Wherever the word "noise" appears in a line of the records, copy that line.

Data to use Start Marker

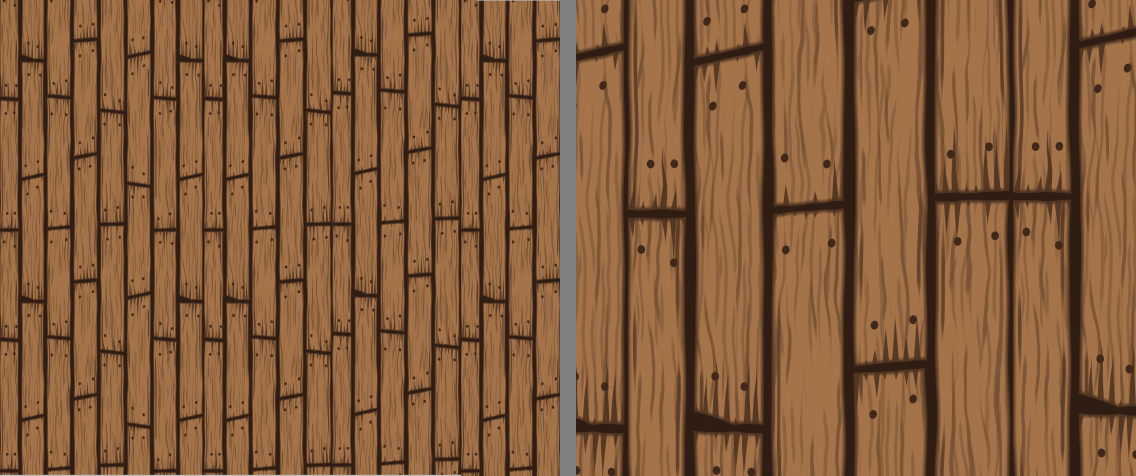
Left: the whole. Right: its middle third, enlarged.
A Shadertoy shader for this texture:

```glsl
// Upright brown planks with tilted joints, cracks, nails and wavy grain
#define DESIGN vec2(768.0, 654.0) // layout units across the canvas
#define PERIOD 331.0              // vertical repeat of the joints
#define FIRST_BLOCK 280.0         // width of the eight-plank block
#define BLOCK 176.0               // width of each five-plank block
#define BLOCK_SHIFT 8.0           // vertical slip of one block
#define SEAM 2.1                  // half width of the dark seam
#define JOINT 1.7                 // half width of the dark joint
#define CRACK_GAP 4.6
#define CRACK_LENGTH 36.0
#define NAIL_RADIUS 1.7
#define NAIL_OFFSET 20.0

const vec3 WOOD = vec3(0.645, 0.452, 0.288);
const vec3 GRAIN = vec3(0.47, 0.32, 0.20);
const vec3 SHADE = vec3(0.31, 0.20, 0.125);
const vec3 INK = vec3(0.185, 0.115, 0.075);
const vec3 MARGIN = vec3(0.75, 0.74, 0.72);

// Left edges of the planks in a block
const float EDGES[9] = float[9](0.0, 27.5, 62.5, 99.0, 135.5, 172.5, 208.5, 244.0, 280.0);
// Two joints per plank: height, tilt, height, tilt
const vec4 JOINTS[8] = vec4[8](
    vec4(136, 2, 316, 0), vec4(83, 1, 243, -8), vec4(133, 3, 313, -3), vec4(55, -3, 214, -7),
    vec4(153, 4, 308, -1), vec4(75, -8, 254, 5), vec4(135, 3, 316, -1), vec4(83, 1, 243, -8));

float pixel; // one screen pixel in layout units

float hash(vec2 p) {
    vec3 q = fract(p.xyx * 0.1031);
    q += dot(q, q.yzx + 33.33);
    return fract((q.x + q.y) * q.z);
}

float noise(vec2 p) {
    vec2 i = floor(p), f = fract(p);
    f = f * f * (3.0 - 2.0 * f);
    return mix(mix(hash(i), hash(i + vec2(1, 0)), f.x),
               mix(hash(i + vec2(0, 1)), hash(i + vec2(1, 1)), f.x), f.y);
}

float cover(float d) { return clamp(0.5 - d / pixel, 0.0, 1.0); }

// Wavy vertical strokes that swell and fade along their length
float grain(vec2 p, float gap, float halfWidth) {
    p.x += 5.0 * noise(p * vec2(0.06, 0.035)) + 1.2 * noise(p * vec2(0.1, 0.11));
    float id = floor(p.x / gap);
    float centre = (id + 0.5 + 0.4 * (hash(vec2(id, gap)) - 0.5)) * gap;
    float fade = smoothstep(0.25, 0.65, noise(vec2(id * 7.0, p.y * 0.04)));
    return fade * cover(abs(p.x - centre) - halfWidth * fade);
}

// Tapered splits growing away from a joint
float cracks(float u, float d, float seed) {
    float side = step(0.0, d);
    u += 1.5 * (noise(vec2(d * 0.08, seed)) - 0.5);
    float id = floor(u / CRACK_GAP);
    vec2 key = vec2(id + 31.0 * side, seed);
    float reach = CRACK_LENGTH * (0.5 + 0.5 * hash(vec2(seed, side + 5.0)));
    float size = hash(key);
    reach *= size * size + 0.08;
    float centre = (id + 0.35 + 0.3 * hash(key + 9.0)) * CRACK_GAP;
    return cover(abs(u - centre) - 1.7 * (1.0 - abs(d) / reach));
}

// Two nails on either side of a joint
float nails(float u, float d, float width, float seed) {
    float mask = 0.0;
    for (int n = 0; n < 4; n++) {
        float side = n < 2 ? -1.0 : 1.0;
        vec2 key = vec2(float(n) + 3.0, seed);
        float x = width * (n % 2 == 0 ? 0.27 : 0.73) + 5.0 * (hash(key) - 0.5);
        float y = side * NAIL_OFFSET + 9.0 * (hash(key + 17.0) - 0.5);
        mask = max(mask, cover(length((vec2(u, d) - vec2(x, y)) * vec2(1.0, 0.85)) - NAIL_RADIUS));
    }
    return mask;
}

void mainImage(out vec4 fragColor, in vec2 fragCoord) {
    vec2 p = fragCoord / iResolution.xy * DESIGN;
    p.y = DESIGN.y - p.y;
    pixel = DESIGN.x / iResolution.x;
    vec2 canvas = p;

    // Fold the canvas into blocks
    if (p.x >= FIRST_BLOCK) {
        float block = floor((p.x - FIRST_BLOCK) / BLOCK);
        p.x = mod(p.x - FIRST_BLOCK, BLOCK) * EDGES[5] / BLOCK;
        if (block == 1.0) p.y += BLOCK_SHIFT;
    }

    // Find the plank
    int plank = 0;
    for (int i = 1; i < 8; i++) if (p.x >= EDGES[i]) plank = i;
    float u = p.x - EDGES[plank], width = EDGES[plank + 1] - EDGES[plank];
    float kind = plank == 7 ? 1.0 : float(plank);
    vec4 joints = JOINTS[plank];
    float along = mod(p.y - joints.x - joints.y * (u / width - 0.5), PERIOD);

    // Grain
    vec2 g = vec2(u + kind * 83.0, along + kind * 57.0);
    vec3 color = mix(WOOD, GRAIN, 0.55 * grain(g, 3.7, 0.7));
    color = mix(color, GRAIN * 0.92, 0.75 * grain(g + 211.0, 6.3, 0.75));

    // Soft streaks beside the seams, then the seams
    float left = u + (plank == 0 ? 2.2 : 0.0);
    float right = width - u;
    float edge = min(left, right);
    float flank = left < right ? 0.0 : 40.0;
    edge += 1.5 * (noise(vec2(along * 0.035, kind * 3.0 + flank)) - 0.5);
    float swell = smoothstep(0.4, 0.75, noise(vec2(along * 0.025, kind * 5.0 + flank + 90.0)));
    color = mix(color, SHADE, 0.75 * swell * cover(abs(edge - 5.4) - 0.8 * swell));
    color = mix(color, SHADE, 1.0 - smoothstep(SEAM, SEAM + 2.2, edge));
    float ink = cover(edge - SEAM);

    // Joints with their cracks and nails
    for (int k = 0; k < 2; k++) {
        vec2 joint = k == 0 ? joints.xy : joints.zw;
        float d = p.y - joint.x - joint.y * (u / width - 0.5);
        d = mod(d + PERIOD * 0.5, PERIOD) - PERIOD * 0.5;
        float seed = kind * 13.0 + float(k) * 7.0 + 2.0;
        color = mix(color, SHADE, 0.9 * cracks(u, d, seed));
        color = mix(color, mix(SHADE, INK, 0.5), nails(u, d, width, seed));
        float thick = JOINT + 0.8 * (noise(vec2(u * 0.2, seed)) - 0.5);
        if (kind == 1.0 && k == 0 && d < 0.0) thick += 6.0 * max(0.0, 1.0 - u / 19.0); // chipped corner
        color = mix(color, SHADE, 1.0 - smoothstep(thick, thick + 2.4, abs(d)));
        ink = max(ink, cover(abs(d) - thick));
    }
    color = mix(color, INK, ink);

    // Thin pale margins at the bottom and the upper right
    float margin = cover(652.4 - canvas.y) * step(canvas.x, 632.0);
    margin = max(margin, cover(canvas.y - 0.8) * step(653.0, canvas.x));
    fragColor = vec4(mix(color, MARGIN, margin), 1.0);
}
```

Data to use End Marker

Exercise result:
float noise(vec2 p) {
    p.x += 5.0 * noise(p * vec2(0.06, 0.035)) + 1.2 * noise(p * vec2(0.1, 0.11));
    float fade = smoothstep(0.25, 0.65, noise(vec2(id * 7.0, p.y * 0.04)));
    u += 1.5 * (noise(vec2(d * 0.08, seed)) - 0.5);
    edge += 1.5 * (noise(vec2(along * 0.035, kind * 3.0 + flank)) - 0.5);
    float swell = smoothstep(0.4, 0.75, noise(vec2(along * 0.025, kind * 5.0 + flank + 90.0)));
        float thick = JOINT + 0.8 * (noise(vec2(u * 0.2, seed)) - 0.5);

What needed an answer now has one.